- Eskom CEO Andre de Ruyter says work is being done to return the power utility to the world-class institution it once was.
- Part of this involves instilling accountability - which has seen it part ways with several employees.
- De Ruyter says similarly, elected officials at municipalities must be held accountable to paying their bills to the utility.
Not holding people to account opens the doors to a "free for all", and that's why Eskom has parted way with several staff, the power utility's CEO Andre de Ruyter has said.
De Ruyter was on Friday speaking at a fundraising event hosted by the SA National Editors Forum (Sanef).
The power utility, along with the Special Investigating Unit (SIU), earlier this year lodged a civil claim to recover R3.8 billion from former Eskom officials for breaching their fiduciary duties in allowing the power utility to suffer losses as funds were funneled to the Gupta family, on their watch.
Commenting on the matter, De Ruyter said that civil claims were far better to pursue than criminal cases, as the "wheels of the criminal justice system" turn slowly.
In an effort to establish a culture of accountability at the organisation, Eskom has let go of 30 senior executives and managers and "said goodbye to hundreds of others," said de Ruyter.
"The sad part is that as a consequence of state capture, as important an institution as Eskom has been hollowed out to a large extent," he said. This is reflected in the poor maintenance of power stations and the rising debt owed by municipalities, he explained.
However, he assured work is being done to restore Eskom to the world-class institution it was more than a decade ago. Eskom was the top global utility in the world, in 2001, he said. "That is the mountain we have to climb."
He said that part of the accountability project was to get municipalities to pay up their outstanding debts – now more than R34 billion. Eskom has had to cut off power supplies to some towns. For some, that's nine hours per day. This has unfortunately contributed to poor service delivery. In others, Eskom has had to attach bank accounts and moveable assets such as vehicles. De Ruyter said without this "assertive approach" it will be difficult to get the attention of elected officials who are responsible for paying the bills.
De Ruyter also commentd that he has not experienced political interference, particularly from Public Enterprises Minister Pravin Gordhan. "Maybe SAA has helped a bit," he quipped. Gordhan's department also has oversight of the airline, which is currently in business rescue.
"I think that I have really been given a free hand to do what I think is best from a business perspective, in conjunction with the Eskom board," he said. De Ruyter has not had pressure to appoint certain people to certain positions, nor award contracts to certain vendors.
He remarked that Eskom has received support from deputy president David Mabuza, who heads the Eskom Task team. "He is a tough taskmaster," De Ruyter added.
Speaking on Eskom's growing debt burden, De Ruyter stressed that it should become financially sustainable, as it is now approaching half a trillion rand. "It is a challenge we are engaged with at this point in time."
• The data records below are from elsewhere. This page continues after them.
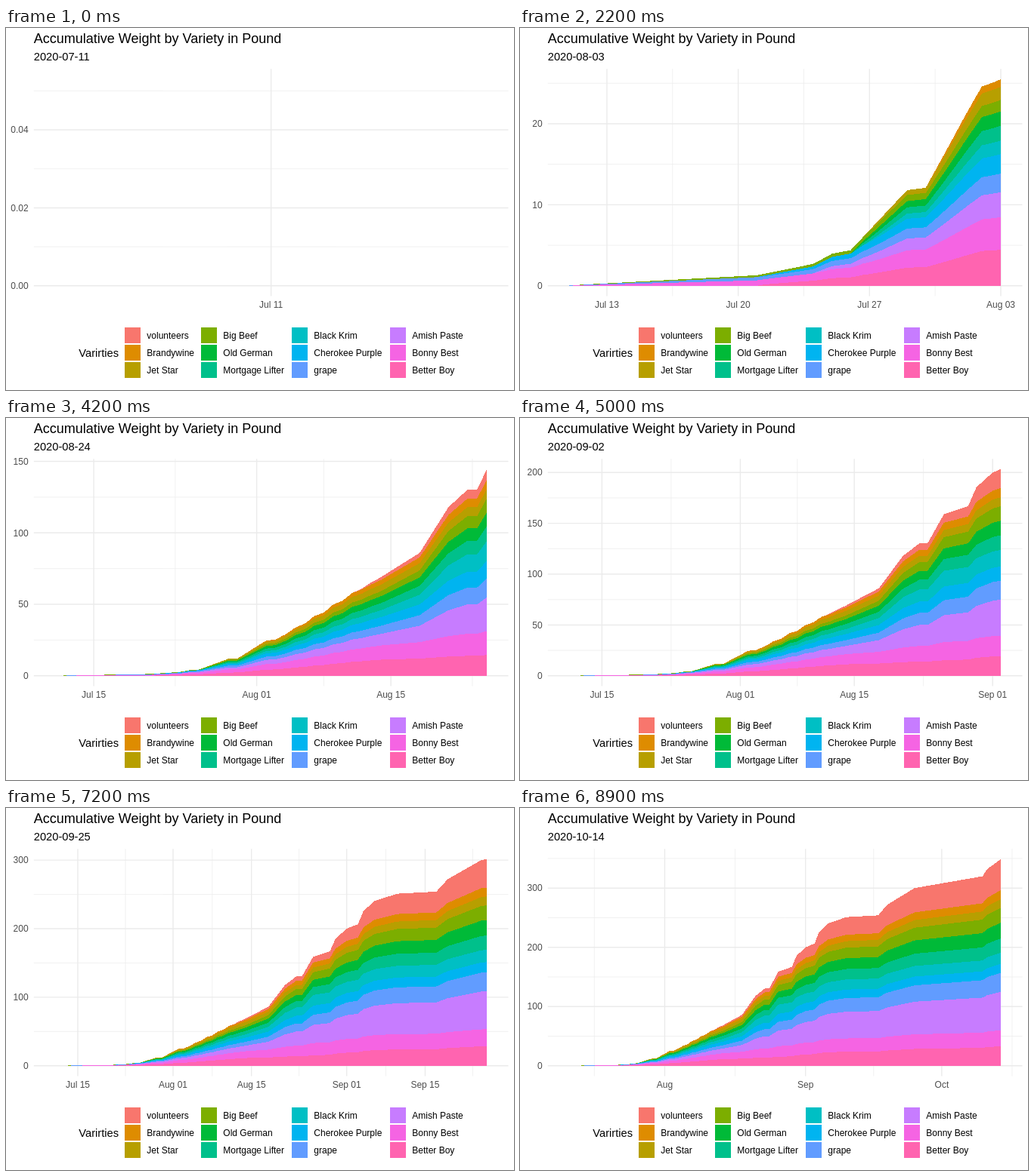
These frames come from a looping animation (672x480 px, 10 s). An HTML page with a canvas:

```html
<!DOCTYPE html>
<html lang="en">
<head>
<meta charset="utf-8">
<title>Accumulative Weight by Variety in Pound</title>
<style>
  html, body { margin: 0; width: 100%; height: 100%; overflow: hidden; background: #fff; }
  canvas { display: block; }
</style>
</head>
<body>
<canvas id="stage" width="672" height="480"></canvas>
<script>
const ctx = document.getElementById('stage').getContext('2d');
const FONT = '"Liberation Sans", Arial, sans-serif';
const PANEL = { left: 36.8, right: 664.5, top: 54.2, bottom: 355.5 };
const PAD = 0.05;
const LOOP_MS = 10000, STEP_MS = 100, LAST_STEP = 89, LAST_DAY = 95;
const DAY_MS = 864e5, START = Date.UTC(2020, 6, 11);

// Turning points of the total harvest: [day, pounds].
const TURNS = [
  [0, .053], [10, 1.3], [13, 2.7], [14, 3.95], [15, 4.4], [18, 11.8], [19, 12.1], [22, 24.8],
  [23, 25.5], [31, 58.1], [34, 69.3], [38, 86], [41, 118], [43, 130.3], [44, 130.3],
  [46, 158.8], [49, 167], [50, 185.5], [52, 200], [54, 206.5], [55, 226], [57, 240.5],
  [61, 251], [68, 254], [70, 272], [76, 300], [91, 320], [92, 332], [95, 348.8],
];

// Bottom of the stack first. A variety sets in once the total passes `since`;
// `crop` is its weight when the total reaches each of STAGES.
const STAGES = [69.3, 158.8, 348.8];
const VARIETIES = [
  { name: 'Better Boy', since: 1.3, crop: [11.3, 15.2, 33] },
  { name: 'Bonny Best', since: .053, crop: [10, 18, 27] },
  { name: 'Amish Paste', since: 2.7, crop: [8.1, 26.4, 65] },
  { name: 'grape', since: 0, crop: [5.7, 14.7, 32] },
  { name: 'Cherokee Purple', since: 1.3, crop: [6.1, 13.5, 15.3] },
  { name: 'Black Krim', since: 6, crop: [4.8, 15.5, 18.7] },
  { name: 'Mortgage Lifter', since: 4.4, crop: [5, 11.5, 24] },
  { name: 'Old German', since: 4.4, crop: [4.9, 10.5, 26.5] },
  { name: 'Big Beef', since: .053, crop: [3.5, 11, 25] },
  { name: 'Jet Star', since: 6, crop: [4.6, 7, 15] },
  { name: 'Brandywine', since: 12, crop: [3.3, 7.2, 15] },
  { name: 'volunteers', since: 58, crop: [2, 8.3, 52.3] },
];
const COLORS = ['#FF64B0', '#F564E3', '#C77CFF', '#619CFF', '#00B4F0', '#00BFC4',
  '#00C08B', '#00BA38', '#7CAE00', '#B79F00', '#DE8C00', '#F8766D'];

const lerp = (a, b, u) => a + (b - a) * u;

function totalAt(day) {
  const i = Math.max(1, TURNS.findIndex(p => p[0] >= day));
  const [d0, v0] = TURNS[i - 1], [d1, v1] = TURNS[i];
  // Around early August the big pickings come every other day.
  const evenDay = Math.abs(day % 2 - 1);
  const lull = 1.7 * evenDay * Math.exp(-(((day - 28) / 4) ** 2));
  return lerp(v0, v1, (day - d0) / (d1 - d0)) - lull;
}

function cropAt(total, { since, crop }) {
  const [s0, s1, s2] = STAGES;
  if (total <= since) return 0;
  if (total < s0) return crop[0] * ((total - since) / (s0 - since)) ** 0.8;
  return total < s1
    ? lerp(crop[0], crop[1], (total - s0) / (s1 - s0))
    : lerp(crop[1], crop[2], (total - s1) / (s2 - s1));
}

// Upper edge of each band, scaled so that the top one is the total.
function stackAt(day) {
  const total = totalAt(day);
  let sum = 0;
  const tops = VARIETIES.map(v => sum += cropAt(total, v));
  return tops.map(top => top * total / sum);
}

const dateOf = day => new Date(START + Math.floor(day) * DAY_MS);
const dayOfMonth = day => dateOf(day).getUTCDate();
const DATE_STEPS = [
  { size: 1, hit: () => true },
  { size: 2, hit: (day, first) => (day - first) % 2 === 0 },
  { size: 7, hit: day => dateOf(day).getUTCDay() === 1 },
  { size: 15.22, hit: day => [1, 15].includes(dayOfMonth(day)) },
  { size: 30.44, hit: day => dayOfMonth(day) === 1, monthly: true },
];

// Ticks of one calendar step that just cover lo..hi.
function dateTicks(step, lo, hi) {
  const first = Math.floor(lo), all = [];
  for (let day = first - 32; day < hi + 32; day++) if (step.hit(day, first)) all.push(day);
  const begin = all.filter(d => d <= lo).length - 1;
  return all.slice(begin, all.findIndex(d => d >= hi) + 1);
}

function dateBreaks(lo, hi) {
  const goal = 5, span = hi - lo;
  const miss = i => Math.abs(span / DATE_STEPS[i].size - goal);
  let best = 0;
  if (span > goal) {
    DATE_STEPS.forEach((_, i) => { if (miss(i) < miss(best)) best = i; });
    const count = i => dateTicks(DATE_STEPS[i], lo, hi).length - 1;
    const n = count(best);
    const other = Math.min(DATE_STEPS.length - 1, Math.max(0, best + Math.sign(n - goal)));
    if (Math.abs(count(other) - goal) < Math.abs(n - goal)) best = other;
  }
  const step = DATE_STEPS[best];
  const label = day => {
    const month = dateOf(day).toLocaleString('en-US', { month: 'short', timeZone: 'UTC' });
    return step.monthly ? month : month + ' ' + String(dayOfMonth(day)).padStart(2, '0');
  };
  return { ticks: dateTicks(step, lo, hi), label };
}

// Extended Wilkinson labelling, aiming at five labels.
function numberBreaks(lo, hi) {
  const range = hi - lo, power = Math.floor(Math.log10(range));
  let best = { score: -Infinity };
  [1, 5, 2, 2.5, 4, 3].forEach((q, rank) => {
    for (let z = power - 2; z <= power; z++) {
      const step = q * 10 ** z;
      for (let k = 2; k <= 12; k++) {
        for (let s = Math.floor(lo / step); s <= Math.ceil(lo / step) + 1; s++) {
          const a = s * step, b = (s + k - 1) * step;
          const simple = 1 - rank / 5 - (a <= 0 && b >= 0 ? 0 : 1);
          const cover = 1 - 0.5 * ((hi - b) ** 2 + (lo - a) ** 2) / (0.1 * range) ** 2;
          const ratio = (1 / step) / (4 / (Math.max(b, hi) - Math.min(a, lo)));
          const dense = 2 - Math.max(ratio, 1 / ratio);
          const score = 0.25 * simple + 0.2 * cover + 0.5 * dense;
          if (score > best.score) best = { score, step, s, k };
        }
      }
    }
  });
  const { step, s, k } = best;
  let digits = 0;
  while (Math.abs(step * 10 ** digits - Math.round(step * 10 ** digits)) > 1e-6) digits++;
  return {
    ticks: Array.from({ length: k }, (_, i) => (s + i) * step),
    label: v => v.toFixed(digits),
  };
}

// Major ticks in view, and the midpoints with one extra tick at each end.
function gridOf({ ticks, label }, lo, hi) {
  const inside = v => v >= lo && v <= hi;
  const major = ticks.filter(inside);
  if (major.length < 2) return { major, minor: [], label };
  const gap = major[1] - major[0];
  const wide = [major[0] - gap, ...major, major[major.length - 1] + gap];
  const minor = wide.slice(1).map((v, i) => (v + wide[i]) / 2).filter(inside);
  return { major, minor, label };
}

function text(str, x, y, size, color = '#000', align = 'left') {
  ctx.font = `${size}px ${FONT}`;
  ctx.fillStyle = color;
  ctx.textAlign = align;
  ctx.fillText(str, x, y);
}

function gridLines(xs, ys, width) {
  ctx.strokeStyle = '#EBEBEB';
  ctx.lineWidth = width;
  ctx.beginPath();
  for (const y of ys) { ctx.moveTo(PANEL.left, y); ctx.lineTo(PANEL.right, y); }
  for (const x of xs) { ctx.moveTo(x, PANEL.top); ctx.lineTo(x, PANEL.bottom); }
  ctx.stroke();
}

function drawLegend() {
  text('Varirties', 96.3, 436, 14.67);
  const columns = [157, 258, 378, 508];
  VARIETIES.forEach(({ name }, i) => {
    const place = VARIETIES.length - 1 - i;
    const x = columns[Math.floor(place / 3)], y = 397 + (place % 3) * 23;
    ctx.fillStyle = COLORS[i];
    ctx.fillRect(x, y, 21, 21);
    text(name, x + 29.3, y + 15, 12);
  });
}

// Whole-pixel columns give the bands hard edges.
function drawAreas(days, px, py) {
  const left = px(0), right = px(days), base = Math.round(py(0));
  for (let x = Math.round(left); x < Math.round(right); x++) {
    const day = Math.min(days, Math.max(0, (x + 0.5 - left) / (right - left) * days));
    const tops = stackAt(day);
    for (let i = tops.length - 1; i >= 0; i--) {
      const y = Math.round(py(tops[i]));
      ctx.fillStyle = COLORS[i];
      ctx.fillRect(x, y, 1, base - y);
    }
  }
}

function draw(step) {
  const time = step * LAST_DAY / LAST_STEP;
  const days = Math.round(time), peak = totalAt(days);
  const xPad = days ? days * PAD : 0.05, yPad = peak * PAD;
  const xLo = -xPad, xHi = days + xPad, yLo = -yPad, yHi = peak + yPad;
  const px = d => lerp(PANEL.left, PANEL.right, (d - xLo) / (xHi - xLo));
  const py = v => lerp(PANEL.bottom, PANEL.top, (v - yLo) / (yHi - yLo));
  const xGrid = gridOf(dateBreaks(xLo, xHi), xLo, xHi);
  const yGrid = gridOf(numberBreaks(yLo, yHi), yLo, yHi);

  ctx.fillStyle = '#fff';
  ctx.fillRect(0, 0, 672, 480);
  gridLines(xGrid.minor.map(px), yGrid.minor.map(py), 0.71);
  gridLines(xGrid.major.map(px), yGrid.major.map(py), 1.42);
  if (days) drawAreas(days, px, py);

  for (const d of xGrid.major) text(xGrid.label(d), px(d), 371, 12, '#4D4D4D', 'center');
  for (const v of yGrid.major) text(yGrid.label(v), 29.6, py(v) + 4.2, 12, '#4D4D4D', 'right');
  text('Accumulative Weight by Variety in Pound', 36.8, 20, 18);
  text(dateOf(time + 1e-6).toISOString().slice(0, 10), 36.8, 43, 14.67);
  drawLegend();
}

let shown = -1;
const origin = performance.now();
function tick() {
  const elapsed = (performance.now() - origin) % LOOP_MS;
  const step = Math.min(LAST_STEP, Math.floor(elapsed / STEP_MS));
  if (step !== shown) draw(shown = step);
  requestAnimationFrame(tick);
}
tick();
</script>
</body>
</html>
```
While Eskom has received fiscal support, De Ruyter said this takes money away from other key national priorities from feeding schemes, or roads and hospitals. He said the only way forward is for Eskom to be able to charge cost-reflective tariffs.
As for the wins, Eskom has had 40 days without having to burn diesel to keep the lights on, while it conducts much needed maintenance of plants. Diesel costs Eskom about R10 million per hour, said De Ruyter.
He added that Medupi is on track to becoming fully operational by the first quarter of next year as design defects are being addressed. A similar process is taking place at Kusile.